# EXTRACTED MATERIAL:

****

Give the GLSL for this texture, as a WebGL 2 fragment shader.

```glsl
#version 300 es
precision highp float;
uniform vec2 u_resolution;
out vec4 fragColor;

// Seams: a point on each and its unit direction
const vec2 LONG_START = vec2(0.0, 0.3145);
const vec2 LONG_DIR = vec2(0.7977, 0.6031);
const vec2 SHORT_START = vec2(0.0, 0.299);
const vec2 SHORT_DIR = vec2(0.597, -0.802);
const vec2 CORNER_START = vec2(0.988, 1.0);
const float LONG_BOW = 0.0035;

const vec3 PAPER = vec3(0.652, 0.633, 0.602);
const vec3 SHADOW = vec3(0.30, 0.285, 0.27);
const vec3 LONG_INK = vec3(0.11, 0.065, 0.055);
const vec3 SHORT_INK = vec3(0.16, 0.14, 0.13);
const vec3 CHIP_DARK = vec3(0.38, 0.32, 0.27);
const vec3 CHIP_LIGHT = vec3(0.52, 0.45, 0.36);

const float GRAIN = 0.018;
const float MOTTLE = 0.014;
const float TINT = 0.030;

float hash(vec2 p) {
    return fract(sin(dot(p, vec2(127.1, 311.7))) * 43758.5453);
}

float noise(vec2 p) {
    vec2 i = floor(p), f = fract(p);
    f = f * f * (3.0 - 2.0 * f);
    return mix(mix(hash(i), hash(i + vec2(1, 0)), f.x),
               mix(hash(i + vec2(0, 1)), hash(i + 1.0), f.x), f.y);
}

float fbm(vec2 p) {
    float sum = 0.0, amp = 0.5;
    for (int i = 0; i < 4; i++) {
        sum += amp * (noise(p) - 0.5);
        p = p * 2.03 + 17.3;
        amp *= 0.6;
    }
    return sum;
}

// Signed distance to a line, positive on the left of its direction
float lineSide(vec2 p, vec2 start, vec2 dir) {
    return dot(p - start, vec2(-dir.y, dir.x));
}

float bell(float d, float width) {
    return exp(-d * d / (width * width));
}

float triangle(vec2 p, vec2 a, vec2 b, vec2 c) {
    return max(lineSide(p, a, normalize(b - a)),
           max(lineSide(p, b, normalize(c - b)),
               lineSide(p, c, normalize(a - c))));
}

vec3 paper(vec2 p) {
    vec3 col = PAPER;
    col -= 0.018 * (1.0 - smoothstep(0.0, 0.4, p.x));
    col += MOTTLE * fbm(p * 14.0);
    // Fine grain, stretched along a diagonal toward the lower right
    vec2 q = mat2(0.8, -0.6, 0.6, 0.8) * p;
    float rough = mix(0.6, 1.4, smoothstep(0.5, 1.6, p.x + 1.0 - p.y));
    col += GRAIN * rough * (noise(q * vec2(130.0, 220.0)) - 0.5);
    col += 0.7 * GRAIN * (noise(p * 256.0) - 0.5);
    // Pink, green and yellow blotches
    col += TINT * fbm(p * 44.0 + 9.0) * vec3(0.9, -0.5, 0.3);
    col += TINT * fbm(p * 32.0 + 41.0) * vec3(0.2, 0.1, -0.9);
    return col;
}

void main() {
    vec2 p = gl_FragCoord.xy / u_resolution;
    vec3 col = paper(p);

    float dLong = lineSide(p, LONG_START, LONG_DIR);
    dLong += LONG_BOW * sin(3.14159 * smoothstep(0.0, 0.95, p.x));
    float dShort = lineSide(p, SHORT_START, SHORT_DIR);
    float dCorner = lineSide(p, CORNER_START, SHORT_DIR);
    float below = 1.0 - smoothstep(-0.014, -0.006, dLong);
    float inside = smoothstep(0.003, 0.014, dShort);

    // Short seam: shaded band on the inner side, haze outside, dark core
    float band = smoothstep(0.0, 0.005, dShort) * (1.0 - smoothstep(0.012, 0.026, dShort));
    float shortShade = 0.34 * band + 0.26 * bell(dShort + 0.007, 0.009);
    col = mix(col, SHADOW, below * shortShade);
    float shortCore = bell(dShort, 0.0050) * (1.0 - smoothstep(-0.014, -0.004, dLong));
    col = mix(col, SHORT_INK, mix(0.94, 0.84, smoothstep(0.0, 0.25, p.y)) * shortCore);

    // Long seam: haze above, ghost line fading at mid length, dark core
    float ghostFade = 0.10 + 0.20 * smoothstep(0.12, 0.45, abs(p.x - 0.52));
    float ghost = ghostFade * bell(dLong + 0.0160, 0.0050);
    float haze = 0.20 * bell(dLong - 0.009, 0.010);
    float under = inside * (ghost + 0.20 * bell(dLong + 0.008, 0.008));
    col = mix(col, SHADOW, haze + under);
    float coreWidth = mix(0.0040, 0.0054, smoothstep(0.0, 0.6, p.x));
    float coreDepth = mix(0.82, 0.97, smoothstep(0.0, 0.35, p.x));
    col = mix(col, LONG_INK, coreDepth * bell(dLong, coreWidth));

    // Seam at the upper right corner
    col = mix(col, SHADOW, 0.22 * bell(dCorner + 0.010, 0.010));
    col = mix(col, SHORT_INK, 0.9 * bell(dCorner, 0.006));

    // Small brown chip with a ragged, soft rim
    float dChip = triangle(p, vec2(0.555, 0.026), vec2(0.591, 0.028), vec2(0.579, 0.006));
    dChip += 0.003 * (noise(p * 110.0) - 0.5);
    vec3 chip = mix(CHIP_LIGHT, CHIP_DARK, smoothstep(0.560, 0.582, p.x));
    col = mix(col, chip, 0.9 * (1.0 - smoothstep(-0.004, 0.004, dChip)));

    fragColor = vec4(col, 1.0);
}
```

****

# WORK REQUIRED:
Every entry must be quoted exactly as it appears above.

# RESULT FOR THIS TASK:
Give the GLSL for this texture, as a WebGL 2 fragment shader.

```glsl
#version 300 es
precision highp float;
uniform vec2 u_resolution;
out vec4 fragColor;

// Seams: a point on each and its unit direction
const vec2 LONG_START = vec2(0.0, 0.3145);
const vec2 LONG_DIR = vec2(0.7977, 0.6031);
const vec2 SHORT_START = vec2(0.0, 0.299);
const vec2 SHORT_DIR = vec2(0.597, -0.802);
const vec2 CORNER_START = vec2(0.988, 1.0);
const float LONG_BOW = 0.0035;

const vec3 PAPER = vec3(0.652, 0.633, 0.602);
const vec3 SHADOW = vec3(0.30, 0.285, 0.27);
const vec3 LONG_INK = vec3(0.11, 0.065, 0.055);
const vec3 SHORT_INK = vec3(0.16, 0.14, 0.13);
const vec3 CHIP_DARK = vec3(0.38, 0.32, 0.27);
const vec3 CHIP_LIGHT = vec3(0.52, 0.45, 0.36);

const float GRAIN = 0.018;
const float MOTTLE = 0.014;
const float TINT = 0.030;

float hash(vec2 p) {
    return fract(sin(dot(p, vec2(127.1, 311.7))) * 43758.5453);
}

float noise(vec2 p) {
    vec2 i = floor(p), f = fract(p);
    f = f * f * (3.0 - 2.0 * f);
    return mix(mix(hash(i), hash(i + vec2(1, 0)), f.x),
               mix(hash(i + vec2(0, 1)), hash(i + 1.0), f.x), f.y);
}

float fbm(vec2 p) {
    float sum = 0.0, amp = 0.5;
    for (int i = 0; i < 4; i++) {
        sum += amp * (noise(p) - 0.5);
        p = p * 2.03 + 17.3;
        amp *= 0.6;
    }
    return sum;
}

// Signed distance to a line, positive on the left of its direction
float lineSide(vec2 p, vec2 start, vec2 dir) {
    return dot(p - start, vec2(-dir.y, dir.x));
}

float bell(float d, float width) {
    return exp(-d * d / (width * width));
}

float triangle(vec2 p, vec2 a, vec2 b, vec2 c) {
    return max(lineSide(p, a, normalize(b - a)),
           max(lineSide(p, b, normalize(c - b)),
               lineSide(p, c, normalize(a - c))));
}

vec3 paper(vec2 p) {
    vec3 col = PAPER;
    col -= 0.018 * (1.0 - smoothstep(0.0, 0.4, p.x));
    col += MOTTLE * fbm(p * 14.0);
    // Fine grain, stretched along a diagonal toward the lower right
    vec2 q = mat2(0.8, -0.6, 0.6, 0.8) * p;
    float rough = mix(0.6, 1.4, smoothstep(0.5, 1.6, p.x + 1.0 - p.y));
    col += GRAIN * rough * (noise(q * vec2(130.0, 220.0)) - 0.5);
    col += 0.7 * GRAIN * (noise(p * 256.0) - 0.5);
    // Pink, green and yellow blotches
    col += TINT * fbm(p * 44.0 + 9.0) * vec3(0.9, -0.5, 0.3);
    col += TINT * fbm(p * 32.0 + 41.0) * vec3(0.2, 0.1, -0.9);
    return col;
}

void main() {
    vec2 p = gl_FragCoord.xy / u_resolution;
    vec3 col = paper(p);

    float dLong = lineSide(p, LONG_START, LONG_DIR);
    dLong += LONG_BOW * sin(3.14159 * smoothstep(0.0, 0.95, p.x));
    float dShort = lineSide(p, SHORT_START, SHORT_DIR);
    float dCorner = lineSide(p, CORNER_START, SHORT_DIR);
    float below = 1.0 - smoothstep(-0.014, -0.006, dLong);
    float inside = smoothstep(0.003, 0.014, dShort);

    // Short seam: shaded band on the inner side, haze outside, dark core
    float band = smoothstep(0.0, 0.005, dShort) * (1.0 - smoothstep(0.012, 0.026, dShort));
    float shortShade = 0.34 * band + 0.26 * bell(dShort + 0.007, 0.009);
    col = mix(col, SHADOW, below * shortShade);
    float shortCore = bell(dShort, 0.0050) * (1.0 - smoothstep(-0.014, -0.004, dLong));
    col = mix(col, SHORT_INK, mix(0.94, 0.84, smoothstep(0.0, 0.25, p.y)) * shortCore);

    // Long seam: haze above, ghost line fading at mid length, dark core
    float ghostFade = 0.10 + 0.20 * smoothstep(0.12, 0.45, abs(p.x - 0.52));
    float ghost = ghostFade * bell(dLong + 0.0160, 0.0050);
    float haze = 0.20 * bell(dLong - 0.009, 0.010);
    float under = inside * (ghost + 0.20 * bell(dLong + 0.008, 0.008));
    col = mix(col, SHADOW, haze + under);
    float coreWidth = mix(0.0040, 0.0054, smoothstep(0.0, 0.6, p.x));
    float coreDepth = mix(0.82, 0.97, smoothstep(0.0, 0.35, p.x));
    col = mix(col, LONG_INK, coreDepth * bell(dLong, coreWidth));

    // Seam at the upper right corner
    col = mix(col, SHADOW, 0.22 * bell(dCorner + 0.010, 0.010));
    col = mix(col, SHORT_INK, 0.9 * bell(dCorner, 0.006));

    // Small brown chip with a ragged, soft rim
    float dChip = triangle(p, vec2(0.555, 0.026), vec2(0.591, 0.028), vec2(0.579, 0.006));
    dChip += 0.003 * (noise(p * 110.0) - 0.5);
    vec3 chip = mix(CHIP_LIGHT, CHIP_DARK, smoothstep(0.560, 0.582, p.x));
    col = mix(col, chip, 0.9 * (1.0 - smoothstep(-0.004, 0.004, dChip)));

    fragColor = vec4(col, 1.0);
}
```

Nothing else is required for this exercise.